◆ Data extracted from a collection ◆
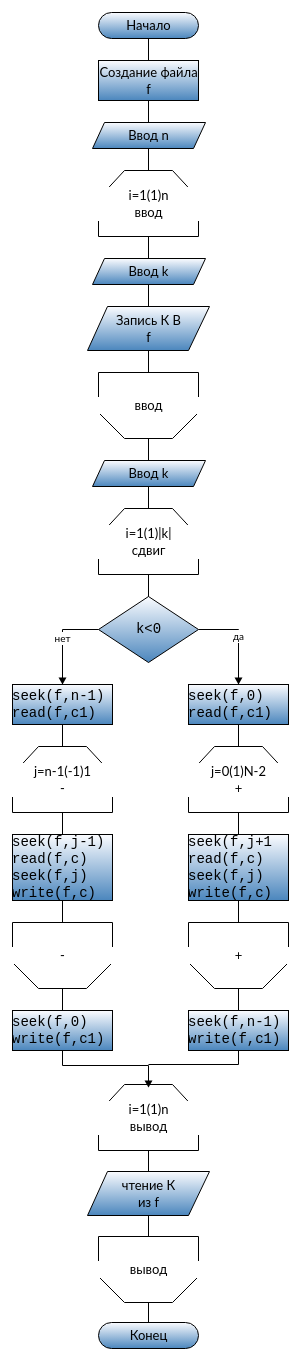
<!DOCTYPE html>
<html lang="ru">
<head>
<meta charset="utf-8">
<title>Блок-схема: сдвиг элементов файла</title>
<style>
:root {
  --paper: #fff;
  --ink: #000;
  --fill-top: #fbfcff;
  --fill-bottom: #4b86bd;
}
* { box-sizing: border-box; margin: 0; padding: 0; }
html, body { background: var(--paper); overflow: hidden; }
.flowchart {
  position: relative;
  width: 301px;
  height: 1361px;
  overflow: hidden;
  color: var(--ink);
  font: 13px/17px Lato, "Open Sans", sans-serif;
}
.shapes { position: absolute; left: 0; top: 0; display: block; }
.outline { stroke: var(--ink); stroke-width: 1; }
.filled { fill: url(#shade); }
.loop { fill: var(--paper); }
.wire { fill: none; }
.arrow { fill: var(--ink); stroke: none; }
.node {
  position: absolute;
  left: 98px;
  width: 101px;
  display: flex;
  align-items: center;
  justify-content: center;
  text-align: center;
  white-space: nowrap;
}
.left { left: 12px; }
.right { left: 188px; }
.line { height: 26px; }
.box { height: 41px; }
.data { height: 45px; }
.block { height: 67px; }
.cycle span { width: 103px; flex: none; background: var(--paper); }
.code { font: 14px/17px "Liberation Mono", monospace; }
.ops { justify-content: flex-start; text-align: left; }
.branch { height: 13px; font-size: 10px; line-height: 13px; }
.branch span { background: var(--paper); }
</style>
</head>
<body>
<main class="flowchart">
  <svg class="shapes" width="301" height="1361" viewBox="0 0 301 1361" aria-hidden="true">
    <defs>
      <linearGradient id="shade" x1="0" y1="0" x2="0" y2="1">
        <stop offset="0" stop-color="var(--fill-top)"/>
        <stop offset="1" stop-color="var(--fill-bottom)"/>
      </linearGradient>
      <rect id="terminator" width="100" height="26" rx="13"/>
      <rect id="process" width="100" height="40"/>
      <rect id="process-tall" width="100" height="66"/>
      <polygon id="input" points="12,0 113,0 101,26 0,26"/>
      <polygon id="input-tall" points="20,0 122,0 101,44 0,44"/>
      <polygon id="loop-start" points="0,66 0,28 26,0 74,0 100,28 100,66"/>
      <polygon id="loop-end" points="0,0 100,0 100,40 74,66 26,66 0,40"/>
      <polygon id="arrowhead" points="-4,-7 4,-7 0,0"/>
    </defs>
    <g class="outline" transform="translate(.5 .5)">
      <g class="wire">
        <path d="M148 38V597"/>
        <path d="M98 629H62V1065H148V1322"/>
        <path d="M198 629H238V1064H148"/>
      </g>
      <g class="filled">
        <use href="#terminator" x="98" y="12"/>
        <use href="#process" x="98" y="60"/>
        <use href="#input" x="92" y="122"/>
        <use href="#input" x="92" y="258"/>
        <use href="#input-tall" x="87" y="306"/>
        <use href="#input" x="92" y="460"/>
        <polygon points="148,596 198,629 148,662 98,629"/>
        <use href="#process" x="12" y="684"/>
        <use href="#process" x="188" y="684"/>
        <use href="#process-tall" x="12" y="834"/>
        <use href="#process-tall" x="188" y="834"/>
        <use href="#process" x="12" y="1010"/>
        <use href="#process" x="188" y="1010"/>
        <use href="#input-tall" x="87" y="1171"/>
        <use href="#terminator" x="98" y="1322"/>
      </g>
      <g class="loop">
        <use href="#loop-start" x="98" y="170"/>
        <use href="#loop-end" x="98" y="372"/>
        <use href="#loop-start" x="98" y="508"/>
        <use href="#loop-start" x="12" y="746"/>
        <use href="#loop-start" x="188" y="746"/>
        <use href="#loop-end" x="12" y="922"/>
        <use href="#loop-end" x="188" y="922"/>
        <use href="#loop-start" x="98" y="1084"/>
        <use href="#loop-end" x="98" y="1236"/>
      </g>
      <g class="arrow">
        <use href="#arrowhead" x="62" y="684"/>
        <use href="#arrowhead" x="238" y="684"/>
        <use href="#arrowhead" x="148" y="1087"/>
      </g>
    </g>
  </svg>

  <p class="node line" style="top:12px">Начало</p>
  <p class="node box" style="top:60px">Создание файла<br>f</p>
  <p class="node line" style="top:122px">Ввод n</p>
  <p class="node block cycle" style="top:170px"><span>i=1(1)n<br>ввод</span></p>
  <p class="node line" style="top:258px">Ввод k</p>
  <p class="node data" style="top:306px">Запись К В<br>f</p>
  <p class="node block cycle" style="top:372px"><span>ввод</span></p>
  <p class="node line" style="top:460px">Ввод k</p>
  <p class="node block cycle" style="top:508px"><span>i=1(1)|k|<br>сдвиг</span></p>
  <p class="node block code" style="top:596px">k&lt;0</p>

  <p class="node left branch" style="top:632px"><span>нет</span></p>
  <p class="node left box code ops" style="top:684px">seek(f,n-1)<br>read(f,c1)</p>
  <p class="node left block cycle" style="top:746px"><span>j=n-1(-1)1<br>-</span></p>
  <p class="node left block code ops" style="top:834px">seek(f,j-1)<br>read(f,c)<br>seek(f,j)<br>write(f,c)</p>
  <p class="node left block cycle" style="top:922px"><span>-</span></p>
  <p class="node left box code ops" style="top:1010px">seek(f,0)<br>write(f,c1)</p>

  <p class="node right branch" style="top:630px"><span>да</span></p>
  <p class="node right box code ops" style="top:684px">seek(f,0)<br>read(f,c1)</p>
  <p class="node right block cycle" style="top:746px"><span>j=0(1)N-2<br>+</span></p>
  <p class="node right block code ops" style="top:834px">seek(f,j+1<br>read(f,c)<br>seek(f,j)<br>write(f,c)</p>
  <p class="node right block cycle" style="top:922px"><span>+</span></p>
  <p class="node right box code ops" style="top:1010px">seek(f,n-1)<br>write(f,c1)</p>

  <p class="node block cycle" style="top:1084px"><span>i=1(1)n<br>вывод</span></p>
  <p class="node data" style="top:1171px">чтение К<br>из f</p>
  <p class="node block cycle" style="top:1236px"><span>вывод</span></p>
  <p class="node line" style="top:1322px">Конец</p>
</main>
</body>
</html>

◆ Action item ◆
Copy out each record word for word and omit any pictures.

◆ Written solution ◆
<!DOCTYPE html>
<html lang="ru">
<head>
<meta charset="utf-8">
<title>Блок-схема: сдвиг элементов файла</title>
<style>
:root {
  --paper: #fff;
  --ink: #000;
  --fill-top: #fbfcff;
  --fill-bottom: #4b86bd;
}
* { box-sizing: border-box; margin: 0; padding: 0; }
html, body { background: var(--paper); overflow: hidden; }
.flowchart {
  position: relative;
  width: 301px;
  height: 1361px;
  overflow: hidden;
  color: var(--ink);
  font: 13px/17px Lato, "Open Sans", sans-serif;
}
.shapes { position: absolute; left: 0; top: 0; display: block; }
.outline { stroke: var(--ink); stroke-width: 1; }
.filled { fill: url(#shade); }
.loop { fill: var(--paper); }
.wire { fill: none; }
.arrow { fill: var(--ink); stroke: none; }
.node {
  position: absolute;
  left: 98px;
  width: 101px;
  display: flex;
  align-items: center;
  justify-content: center;
  text-align: center;
  white-space: nowrap;
}
.left { left: 12px; }
.right { left: 188px; }
.line { height: 26px; }
.box { height: 41px; }
.data { height: 45px; }
.block { height: 67px; }
.cycle span { width: 103px; flex: none; background: var(--paper); }
.code { font: 14px/17px "Liberation Mono", monospace; }
.ops { justify-content: flex-start; text-align: left; }
.branch { height: 13px; font-size: 10px; line-height: 13px; }
.branch span { background: var(--paper); }
</style>
</head>
<body>
<main class="flowchart">
  <svg class="shapes" width="301" height="1361" viewBox="0 0 301 1361" aria-hidden="true">
    <defs>
      <linearGradient id="shade" x1="0" y1="0" x2="0" y2="1">
        <stop offset="0" stop-color="var(--fill-top)"/>
        <stop offset="1" stop-color="var(--fill-bottom)"/>
      </linearGradient>
      <rect id="terminator" width="100" height="26" rx="13"/>
      <rect id="process" width="100" height="40"/>
      <rect id="process-tall" width="100" height="66"/>
      <polygon id="input" points="12,0 113,0 101,26 0,26"/>
      <polygon id="input-tall" points="20,0 122,0 101,44 0,44"/>
      <polygon id="loop-start" points="0,66 0,28 26,0 74,0 100,28 100,66"/>
      <polygon id="loop-end" points="0,0 100,0 100,40 74,66 26,66 0,40"/>
      <polygon id="arrowhead" points="-4,-7 4,-7 0,0"/>
    </defs>
    <g class="outline" transform="translate(.5 .5)">
      <g class="wire">
        <path d="M148 38V597"/>
        <path d="M98 629H62V1065H148V1322"/>
        <path d="M198 629H238V1064H148"/>
      </g>
      <g class="filled">
        <use href="#terminator" x="98" y="12"/>
        <use href="#process" x="98" y="60"/>
        <use href="#input" x="92" y="122"/>
        <use href="#input" x="92" y="258"/>
        <use href="#input-tall" x="87" y="306"/>
        <use href="#input" x="92" y="460"/>
        <polygon points="148,596 198,629 148,662 98,629"/>
        <use href="#process" x="12" y="684"/>
        <use href="#process" x="188" y="684"/>
        <use href="#process-tall" x="12" y="834"/>
        <use href="#process-tall" x="188" y="834"/>
        <use href="#process" x="12" y="1010"/>
        <use href="#process" x="188" y="1010"/>
        <use href="#input-tall" x="87" y="1171"/>
        <use href="#terminator" x="98" y="1322"/>
      </g>
      <g class="loop">
        <use href="#loop-start" x="98" y="170"/>
        <use href="#loop-end" x="98" y="372"/>
        <use href="#loop-start" x="98" y="508"/>
        <use href="#loop-start" x="12" y="746"/>
        <use href="#loop-start" x="188" y="746"/>
        <use href="#loop-end" x="12" y="922"/>
        <use href="#loop-end" x="188" y="922"/>
        <use href="#loop-start" x="98" y="1084"/>
        <use href="#loop-end" x="98" y="1236"/>
      </g>
      <g class="arrow">
        <use href="#arrowhead" x="62" y="684"/>
        <use href="#arrowhead" x="238" y="684"/>
        <use href="#arrowhead" x="148" y="1087"/>
      </g>
    </g>
  </svg>

  <p class="node line" style="top:12px">Начало</p>
  <p class="node box" style="top:60px">Создание файла<br>f</p>
  <p class="node line" style="top:122px">Ввод n</p>
  <p class="node block cycle" style="top:170px"><span>i=1(1)n<br>ввод</span></p>
  <p class="node line" style="top:258px">Ввод k</p>
  <p class="node data" style="top:306px">Запись К В<br>f</p>
  <p class="node block cycle" style="top:372px"><span>ввод</span></p>
  <p class="node line" style="top:460px">Ввод k</p>
  <p class="node block cycle" style="top:508px"><span>i=1(1)|k|<br>сдвиг</span></p>
  <p class="node block code" style="top:596px">k&lt;0</p>

  <p class="node left branch" style="top:632px"><span>нет</span></p>
  <p class="node left box code ops" style="top:684px">seek(f,n-1)<br>read(f,c1)</p>
  <p class="node left block cycle" style="top:746px"><span>j=n-1(-1)1<br>-</span></p>
  <p class="node left block code ops" style="top:834px">seek(f,j-1)<br>read(f,c)<br>seek(f,j)<br>write(f,c)</p>
  <p class="node left block cycle" style="top:922px"><span>-</span></p>
  <p class="node left box code ops" style="top:1010px">seek(f,0)<br>write(f,c1)</p>

  <p class="node right branch" style="top:630px"><span>да</span></p>
  <p class="node right box code ops" style="top:684px">seek(f,0)<br>read(f,c1)</p>
  <p class="node right block cycle" style="top:746px"><span>j=0(1)N-2<br>+</span></p>
  <p class="node right block code ops" style="top:834px">seek(f,j+1<br>read(f,c)<br>seek(f,j)<br>write(f,c)</p>
  <p class="node right block cycle" style="top:922px"><span>+</span></p>
  <p class="node right box code ops" style="top:1010px">seek(f,n-1)<br>write(f,c1)</p>

  <p class="node block cycle" style="top:1084px"><span>i=1(1)n<br>вывод</span></p>
  <p class="node data" style="top:1171px">чтение К<br>из f</p>
  <p class="node block cycle" style="top:1236px"><span>вывод</span></p>
  <p class="node line" style="top:1322px">Конец</p>
</main>
</body>
</html>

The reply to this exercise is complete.